"I will be more aggressively involved than before," he says. For a man who has been outspoken on a number of important issues over the years and been involved in some of the UAE's and the region's biggest legal cases, that almost sounds like a threat.
He has firm views on a number of issues and is not afraid to state them. For example, the Dubai International Financial Centre, for which he set up the legal framework, "has not lived up to its remit in some respects", he says, adding: "They have not always attracted the right kind of institution. You cannot call Starbucks a financial institution."
Or the criminalisation of individuals - Emirati or expatriate - who get in financial difficulties over bounced cheques: "It should be dealt with as a civil issue. I don't believe the police and the courts should be used to collect civil debt," he says.

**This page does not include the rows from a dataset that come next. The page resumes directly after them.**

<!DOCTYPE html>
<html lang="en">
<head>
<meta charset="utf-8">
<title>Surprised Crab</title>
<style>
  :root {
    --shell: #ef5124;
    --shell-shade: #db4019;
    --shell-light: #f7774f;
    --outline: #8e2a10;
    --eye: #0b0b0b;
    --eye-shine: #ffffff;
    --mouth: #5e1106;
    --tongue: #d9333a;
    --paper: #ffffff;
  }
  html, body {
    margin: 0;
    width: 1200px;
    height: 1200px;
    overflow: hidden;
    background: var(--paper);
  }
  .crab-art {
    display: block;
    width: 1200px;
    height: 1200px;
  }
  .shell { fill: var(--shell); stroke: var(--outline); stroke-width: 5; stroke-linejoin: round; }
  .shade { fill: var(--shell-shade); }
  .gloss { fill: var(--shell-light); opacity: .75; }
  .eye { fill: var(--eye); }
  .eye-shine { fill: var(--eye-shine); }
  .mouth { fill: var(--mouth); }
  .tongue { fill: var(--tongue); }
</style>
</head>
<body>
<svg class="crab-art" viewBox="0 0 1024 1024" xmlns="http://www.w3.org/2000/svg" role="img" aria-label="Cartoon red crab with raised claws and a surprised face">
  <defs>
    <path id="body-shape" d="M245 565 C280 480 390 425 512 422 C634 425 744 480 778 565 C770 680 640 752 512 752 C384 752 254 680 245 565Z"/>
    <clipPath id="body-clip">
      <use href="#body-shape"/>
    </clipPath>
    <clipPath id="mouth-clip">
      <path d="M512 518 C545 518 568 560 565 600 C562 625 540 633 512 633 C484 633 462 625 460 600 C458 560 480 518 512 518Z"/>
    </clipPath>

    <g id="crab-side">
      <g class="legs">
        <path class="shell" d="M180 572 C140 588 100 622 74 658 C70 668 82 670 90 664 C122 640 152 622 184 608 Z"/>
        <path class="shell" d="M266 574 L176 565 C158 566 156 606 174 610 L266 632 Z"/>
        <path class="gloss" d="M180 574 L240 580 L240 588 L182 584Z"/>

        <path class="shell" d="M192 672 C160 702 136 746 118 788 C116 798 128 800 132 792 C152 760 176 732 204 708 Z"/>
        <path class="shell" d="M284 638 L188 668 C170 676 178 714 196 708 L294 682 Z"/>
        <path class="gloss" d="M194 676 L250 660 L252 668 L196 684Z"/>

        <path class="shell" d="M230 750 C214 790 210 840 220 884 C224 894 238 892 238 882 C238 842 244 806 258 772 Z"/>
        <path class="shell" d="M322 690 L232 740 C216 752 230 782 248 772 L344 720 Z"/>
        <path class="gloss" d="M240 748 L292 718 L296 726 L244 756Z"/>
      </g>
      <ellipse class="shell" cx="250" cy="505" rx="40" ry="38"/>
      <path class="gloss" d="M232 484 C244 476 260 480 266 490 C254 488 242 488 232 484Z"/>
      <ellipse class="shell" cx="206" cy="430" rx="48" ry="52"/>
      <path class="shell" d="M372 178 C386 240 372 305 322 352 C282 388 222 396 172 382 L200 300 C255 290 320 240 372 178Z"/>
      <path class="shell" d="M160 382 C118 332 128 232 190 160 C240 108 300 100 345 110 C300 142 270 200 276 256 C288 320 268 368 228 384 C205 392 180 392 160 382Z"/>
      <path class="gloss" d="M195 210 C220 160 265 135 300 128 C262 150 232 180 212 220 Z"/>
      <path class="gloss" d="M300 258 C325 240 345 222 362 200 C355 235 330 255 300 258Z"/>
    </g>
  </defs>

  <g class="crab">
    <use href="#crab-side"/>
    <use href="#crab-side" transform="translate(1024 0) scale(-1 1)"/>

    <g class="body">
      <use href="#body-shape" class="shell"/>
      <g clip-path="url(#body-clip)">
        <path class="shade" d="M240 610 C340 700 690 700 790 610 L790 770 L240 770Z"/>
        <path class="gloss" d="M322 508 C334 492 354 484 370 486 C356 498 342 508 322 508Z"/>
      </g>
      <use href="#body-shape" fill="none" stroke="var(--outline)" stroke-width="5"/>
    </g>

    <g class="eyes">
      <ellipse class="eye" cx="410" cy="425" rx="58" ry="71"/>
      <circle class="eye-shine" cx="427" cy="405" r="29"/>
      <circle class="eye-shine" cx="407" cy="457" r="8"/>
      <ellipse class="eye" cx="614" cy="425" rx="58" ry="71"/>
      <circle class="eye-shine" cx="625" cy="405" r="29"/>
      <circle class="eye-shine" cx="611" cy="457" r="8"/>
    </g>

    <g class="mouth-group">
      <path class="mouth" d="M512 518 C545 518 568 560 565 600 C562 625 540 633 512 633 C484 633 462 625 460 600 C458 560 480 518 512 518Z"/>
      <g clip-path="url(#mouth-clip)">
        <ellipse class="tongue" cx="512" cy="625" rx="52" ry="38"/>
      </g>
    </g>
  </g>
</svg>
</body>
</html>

Or the lack of a bankruptcy code in the corporate sector: "It would not be fair just to extend Decree 57 [the bankruptcy legislation set up especially for the Dubai World crisis]. It's a federal issue and we need a proper bankruptcy law, but some people don't see the relevance, especially when the economy is doing well."
The deal with Baker & McKenzie means those kind of viewpoints will resonate in a global, rather than regional context.
When the merger was announced last week, some lawyers in the UAE thought it would mean the immersion of Mr Al Mulla's unique brand within the culture of a big American law firm, and a possible loss of business by being tied to one partner. Mr Al Mulla doesn't believe either argument holds water.
For one thing, he points out that Baker & McKenzie is not a purely American firm, but is truly multinational. For another, he believes legal culture in the UAE is changing, and is no longer the parochial structure characterised by some western lawyers.
"Business in the UAE is not attached to any particular culture, but is truly cosmopolitan, and the legal culture reflects this. Standards are becoming international, rather than local," he says.
But surely UAE legal practice will remain a special case as long as it is based on Sharia? "That isn't necessarily true. Sharia is the dominant form for family law, but the rest of the legal system is derived from the continental European system, ultimately from the Napoleonic code," he explains.
During the financial crisis and the corporate problems it brought, some western lawyers criticised the UAE legal system for its apparent unwillingness to enforce claims by international creditors against UAE companies. But again Mr Al Mulla believes their complaints were far-fetched.
"It's more an issue of contracts. You can always enforce claims if the contracts are drawn up properly...," he says.
Will his firm lose business as a result of being tied to Baker & McKenzie? It's obviously an issue that was discussed in the run-up to the deal. "I don't think it will affect it. Any shortfall will be outweighed by the benefits of increased business via the Baker & McKenzie network. In any case, I've already had discussions with two leading international firms, and they will continue to do business with us," he says.
Borys Dackiw, Baker & McKenzie's managing partner in the Gulf, points out that deals similar to the Al Mulla merger, in Turkey and South Africa, have led to an overall increase in business.
Mr Al Mulla says the tie-up will reinforce his firm's appeal in certain areas where it already has expertise, such as litigation, corporate and commercial cases, especially in property, banking and finance.
In particular, he expects to benefit from new work in the financial sector as UAE markets improve. "If there is going to be a wave of IPOs and sukuk issuance, we can take advantage of that. We've already advised some corporates, but now we can lead the IPO process."
Should the government insist that local companies list on local markets?
"The government should provide the climate for companies to list in local markets. I also believe dual listings - in the UAE and somewhere else - would be the best option."
So as the UAE economy continues to recover from the fallout of the global crisis, Mr Al Mulla and his new partner expect to be at the centre of that growth. "I imagine I'll be equally involved, if not more. I have bigger responsibilities now," he says.